  • Shorter Trump: "Afghanistan: give us your minerals!"
  • Nothing new. More of the same. Obama was wrong. This is NOT the good war. Sooner we get out the better.
  • More killing is not the road to peace.
  • The emphasis on the "grave danger" of terrorism is greatly exaggerated. But more intervention surely creates more terrorism.
  • How many Americans are really sitting around worrying about an Afghan terrorist coming over and killing them?
  • So many of our problems are self-inflicted by a deeply flawed foreign policy. US troops - and the family members - suffer the consequences.
  • Big issue of the night: US expanding the war into Pakistan. Could precipitate more conflict between nuclear India and Pakistan.
  • If Americans are tired of 16 year war, how will they feel about another decade or two? When will they wake up?
  • Our ultimately "hasty" departure from Vietnam finally ended a lot of grief. Even if it came way too late.
  • Beware! @LindseyGrahamSC loves Trump's speech! Why are arch-neocons celebrating so much? Very telling!
  • There's nothing hasty about ending America's longest war. @POTUS bowed to military-industrial establishment; doubled down on perpetual war.
Based on Trump's speech, Ron Paul's concerns are well founded. Then again, as we await Breitbart's response to Trump's address one thing is certain: Steve Bannon will not be happy with what "neocon" Trump said tonight, even if the WaPo and NYT are now on "mute" mode when it comes to NSA-sourced, anti-Trump scoops.
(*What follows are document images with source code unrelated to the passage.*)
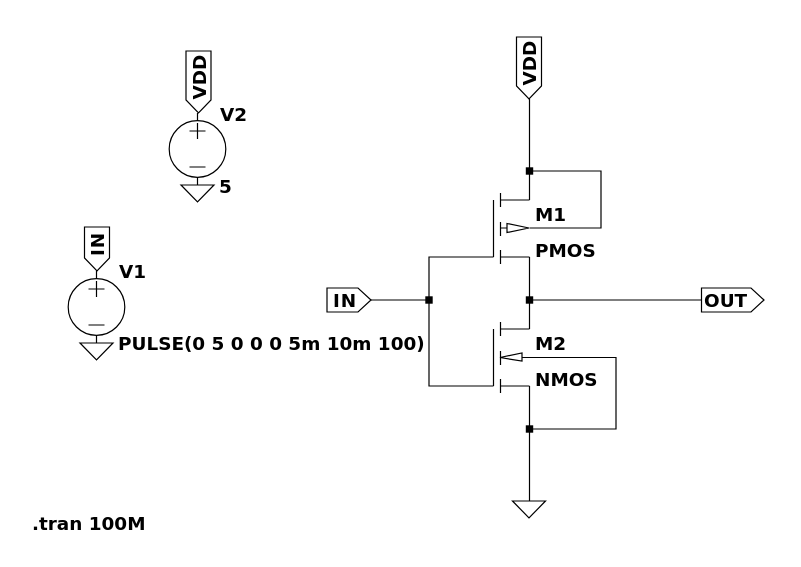
<!DOCTYPE html>
<html lang="en">
<head>
<meta charset="utf-8">
<title>CMOS inverter schematic</title>
<style>
  :root { --paper: #fff; --ink: #000; }
  * { box-sizing: border-box; margin: 0; }
  body { background: var(--paper); overflow: hidden; }
  .schematic {
    position: relative; width: 801px; height: 567px; overflow: hidden;
    background: var(--paper); color: var(--ink);
    font: bold 18.4px/20px "DejaVu Sans", sans-serif;
  }
  .wiring { position: absolute; inset: 0; display: block; }
  .wiring .line { fill: none; stroke: var(--ink); stroke-width: 1.2; }
  .wiring .junction { fill: var(--ink); }
  .label { position: absolute; left: var(--x); top: var(--y); white-space: nowrap; }
  .net { letter-spacing: 1px; }
  .upright { transform: translate(-50%, -50%) rotate(-90deg); }
</style>
</head>
<body>
<main class="schematic">
  <svg class="wiring" width="801" height="567" viewBox="0 0 801 567" role="img" aria-label="CMOS inverter with two voltage sources">
    <defs>
      <path id="ground" d="M-16.5 0H16.5L0 17Z"/>
      <path id="supply-flag" d="M-12.5 0H12.5V49L0 62L-12.5 49Z"/>
      <g id="source">
        <circle r="28.3"/>
        <path d="M0-36V-28M0 28V36M-8-18H8M0-26V-10M-8 18H8"/>
        <use href="#ground" y="36"/>
      </g>
      <g id="channel">
        <path d="M0 0V57M7-7V7M7 22V36M7 50V64M7 0H36M7 57H36"/>
      </g>
      <rect id="dot" x="-3.7" y="-3.7" width="7.4" height="7.4"/>
    </defs>

    <g class="line">
      <!-- Voltage sources -->
      <use href="#supply-flag" x="198.5" y="51"/>
      <use href="#source" x="197.5" y="149"/>
      <path d="M84.500 227H109.500V258L97 271L84.500 258Z"/>
      <use href="#source" x="96.500" y="307"/>

      <!-- Supply rail and PMOS -->
      <use href="#supply-flag" x="529" y="37"/>
      <path d="M529.500 99V200M529.500 171H601V228H529.500"/>
      <use href="#channel" x="493.500" y="200"/>
      <path d="M500 228H507M507 223.500L529 228L507 232.500Z"/>

      <!-- Output -->
      <path d="M529.500 257V329M529.500 300H701"/>
      <path d="M701.500 288H751L764 300L751 312H701.500Z"/>

      <!-- Input -->
      <path d="M327 288H358L371 300L358 312H327Z"/>
      <path d="M371 300H429M493.500 257H429V386H493.500"/>

      <!-- NMOS and ground -->
      <use href="#channel" x="493.500" y="329"/>
      <path d="M500 357.500L522 353V361ZM522 357.500H616V429H529.500"/>
      <path d="M529.500 386V501"/>
      <use href="#ground" x="529" y="501"/>
    </g>

    <g class="junction">
      <use href="#dot" x="529.500" y="171"/>
      <use href="#dot" x="429" y="300"/>
      <use href="#dot" x="529.500" y="300"/>
      <use href="#dot" x="529.500" y="429"/>
    </g>
  </svg>

  <span class="label upright" style="--x:199.600px;--y:77px">VDD</span>
  <span class="label" style="--x:220px;--y:105px">V2</span>
  <span class="label" style="--x:219px;--y:177px">5</span>

  <span class="label net upright" style="--x:97.500px;--y:244px">IN</span>
  <span class="label" style="--x:119px;--y:262px">V1</span>
  <span class="label" style="--x:118px;--y:334px">PULSE(0 5 0 0 0 5m 10m 100)</span>

  <span class="label upright" style="--x:530px;--y:63px">VDD</span>
  <span class="label" style="--x:535px;--y:205px">M1</span>
  <span class="label" style="--x:535px;--y:241px">PMOS</span>
  <span class="label" style="--x:535px;--y:334px">M2</span>
  <span class="label" style="--x:535px;--y:370px">NMOS</span>

  <span class="label net" style="--x:333px;--y:291px">IN</span>
  <span class="label" style="--x:704px;--y:291px">OUT</span>
  <span class="label" style="--x:32px;--y:514px">.tran 100M</span>
</main>
</body>
</html>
And while there is a distinct possibility that tomorrow night, when addressing his increasingly shaky core support base, Trump will change his mind, with two generals whispering in his ear constantly to determine US foreign policy even as two ex-Goldmanites now write domestic US policy, it is quite likely that the Trump who was unveiled tonight, is the Trump that will stay with the US population for the indefinite future. And if for some reason the "new and improved" Trump slips and fades away again... well there's always the Mueller "Russia collusion" probe in the background keeping the president on his toes.

Update: Here's Breitbart's take, as expected.

Breitbart headline